Items listed in a dataset
#####

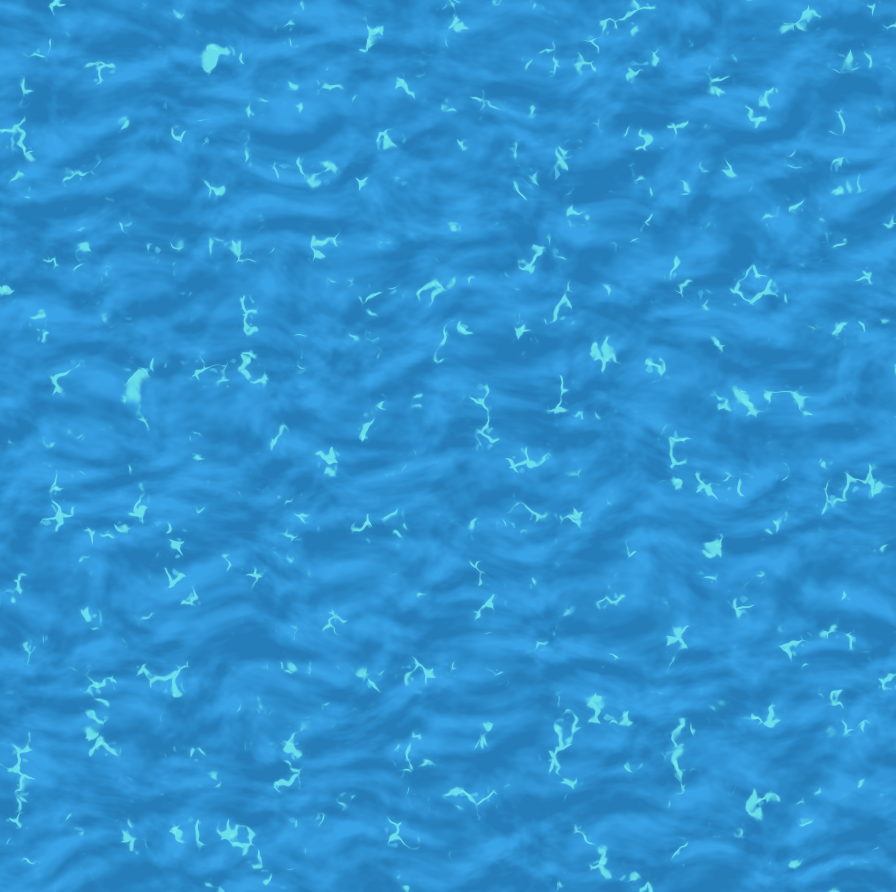
This texture is drawn by a Shadertoy shader. Its source:

```glsl
// Sunlit pool water: soft, sideways-stretched swells shaded as a low relief,
// with broken cyan caustic strands and tiny specks scattered over them.
// Swells are gradient-noise fbm; strands are warped, masked Voronoi edges.

const vec3 DEEP_BLUE  = vec3(0.145, 0.495, 0.730);
const vec3 MID_BLUE   = vec3(0.183, 0.570, 0.820);
const vec3 LIGHT_BLUE = vec3(0.225, 0.640, 0.905);
const vec3 GLOW_CYAN  = vec3(0.270, 0.720, 0.925);
const vec3 GLINT_CYAN = vec3(0.430, 0.900, 0.925);

const vec2  SWELL_FREQ    = vec2(13.0, 24.0); // swells per canvas height
const vec2  LIGHT_STEP    = vec2(0.10, -0.32); // relief light direction
const float SWELL_TONE    = 0.62;
const float RELIEF_TONE   = 0.65;
const float STRAND_FREQ   = 37.0;
const float STRAND_WIDTH  = 0.19;
const float STRAND_WARP   = 0.012;
const float PATCH_FREQ    = 23.0;
const float SPECK_FREQ    = 105.0;

vec2 hash2(vec2 p) {
    vec3 h = fract(vec3(p.xyx) * vec3(0.1031, 0.1030, 0.0973));
    h += dot(h, h.yzx + 33.33);
    return fract((h.xx + h.yz) * h.zy);
}

float cornerSlope(vec2 cell, vec2 offset) {
    float angle = 6.28318 * hash2(cell + 71.0).x;
    return dot(vec2(cos(angle), sin(angle)), offset);
}

// Gradient noise, roughly -0.7 to 0.7
float noise(vec2 p) {
    vec2 i = floor(p), f = fract(p);
    vec2 u = f * f * f * (f * (f * 6.0 - 15.0) + 10.0);
    vec2 e = vec2(1.0, 0.0);
    float low  = mix(cornerSlope(i, f), cornerSlope(i + e, f - e), u.x);
    float high = mix(cornerSlope(i + e.yx, f - e.yx),
                     cornerSlope(i + e.xx, f - e.xx), u.x);
    return mix(low, high, u.y);
}

float fbm(vec2 p) {
    float sum = 0.0, gain = 1.0;
    for (int octave = 0; octave < 4; octave++) {
        sum += gain * noise(p);
        p = mat2(1.9, 0.5, -0.5, 1.9) * p + 17.3;
        gain *= 0.5;
    }
    return sum;
}

// Gap between the two nearest cell points: zero along cell borders
float borderGap(vec2 p) {
    vec2 i = floor(p), f = fract(p);
    float nearest = 8.0, second = 8.0;
    for (int y = -1; y <= 1; y++)
    for (int x = -1; x <= 1; x++) {
        vec2 g = vec2(x, y);
        float d = length(g + hash2(i + g + 40.0) - f);
        second = min(second, max(nearest, d));
        nearest = min(nearest, d);
    }
    return second - nearest;
}

vec3 waterColor(float tone) {
    vec3 color = mix(DEEP_BLUE, MID_BLUE, clamp(tone * 2.0, 0.0, 1.0));
    return mix(color, LIGHT_BLUE, clamp(tone * 2.0 - 1.0, 0.0, 1.0));
}

void mainImage(out vec4 fragColor, in vec2 fragCoord) {
    vec2 uv = fragCoord / iResolution.y;
    float pixel = 1.0 / iResolution.y;

    // Swells with relief shading
    vec2 drift = vec2(noise(uv * 9.0 + 5.0), noise(uv * 9.0 + 55.0));
    vec2 swellPos = uv * SWELL_FREQ + drift * 0.7 + 30.0;
    float swell = fbm(swellPos);
    float relief = swell - fbm(swellPos + LIGHT_STEP);
    float tone = 0.43 + SWELL_TONE * swell + RELIEF_TONE * relief
               + 0.16 * noise(uv * 4.0 + 12.0)
               + 0.10 * noise(uv * 85.0);
    vec3 color = waterColor(tone);

    // Patches where light gathers
    float patchNoise = noise(uv * PATCH_FREQ + 90.0)
                     + 0.45 * noise(uv * PATCH_FREQ * 2.3 + 140.0)
                     + 0.25 * swell;
    float lit = smoothstep(0.10, 0.62, patchNoise);

    // Branching caustic strands, tapering at the patch rims
    vec2 bend = vec2(noise(uv * 48.0 + 8.0), noise(uv * 48.0 + 63.0))
              + 0.4 * vec2(noise(uv * 110.0), noise(uv * 110.0 + 31.0));
    float gap = borderGap((uv + bend * STRAND_WARP) * STRAND_FREQ);
    float width = STRAND_WIDTH * lit;
    float edge = 0.05 + STRAND_FREQ * pixel;
    float strand = (1.0 - smoothstep(width - edge, width + edge, gap))
                 * smoothstep(0.10, 0.55, lit);
    float halo = lit * exp(-gap * 4.0);

    // Tiny specks, denser near the light
    float speckNoise = noise(uv * SPECK_FREQ + 200.0);
    float speck = smoothstep(0.34, 0.56, speckNoise + 0.12 * lit)
                * smoothstep(-0.15, 0.45, patchNoise);

    color = mix(color, GLOW_CYAN, clamp(0.75 * halo + 0.55 * speck, 0.0, 0.9));
    color = mix(color, GLINT_CYAN, clamp(0.85 * strand + 0.35 * speck * lit, 0.0, 1.0));
    fragColor = vec4(color, 1.0);
}
```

#####

- [What this task involves]: Out of the records, collect only those lines that contain the string "strands".

- [The completed task]:
// with broken cyan caustic strands and tiny specks scattered over them.
// Swells are gradient-noise fbm; strands are warped, masked Voronoi edges.
    // Branching caustic strands, tapering at the patch rims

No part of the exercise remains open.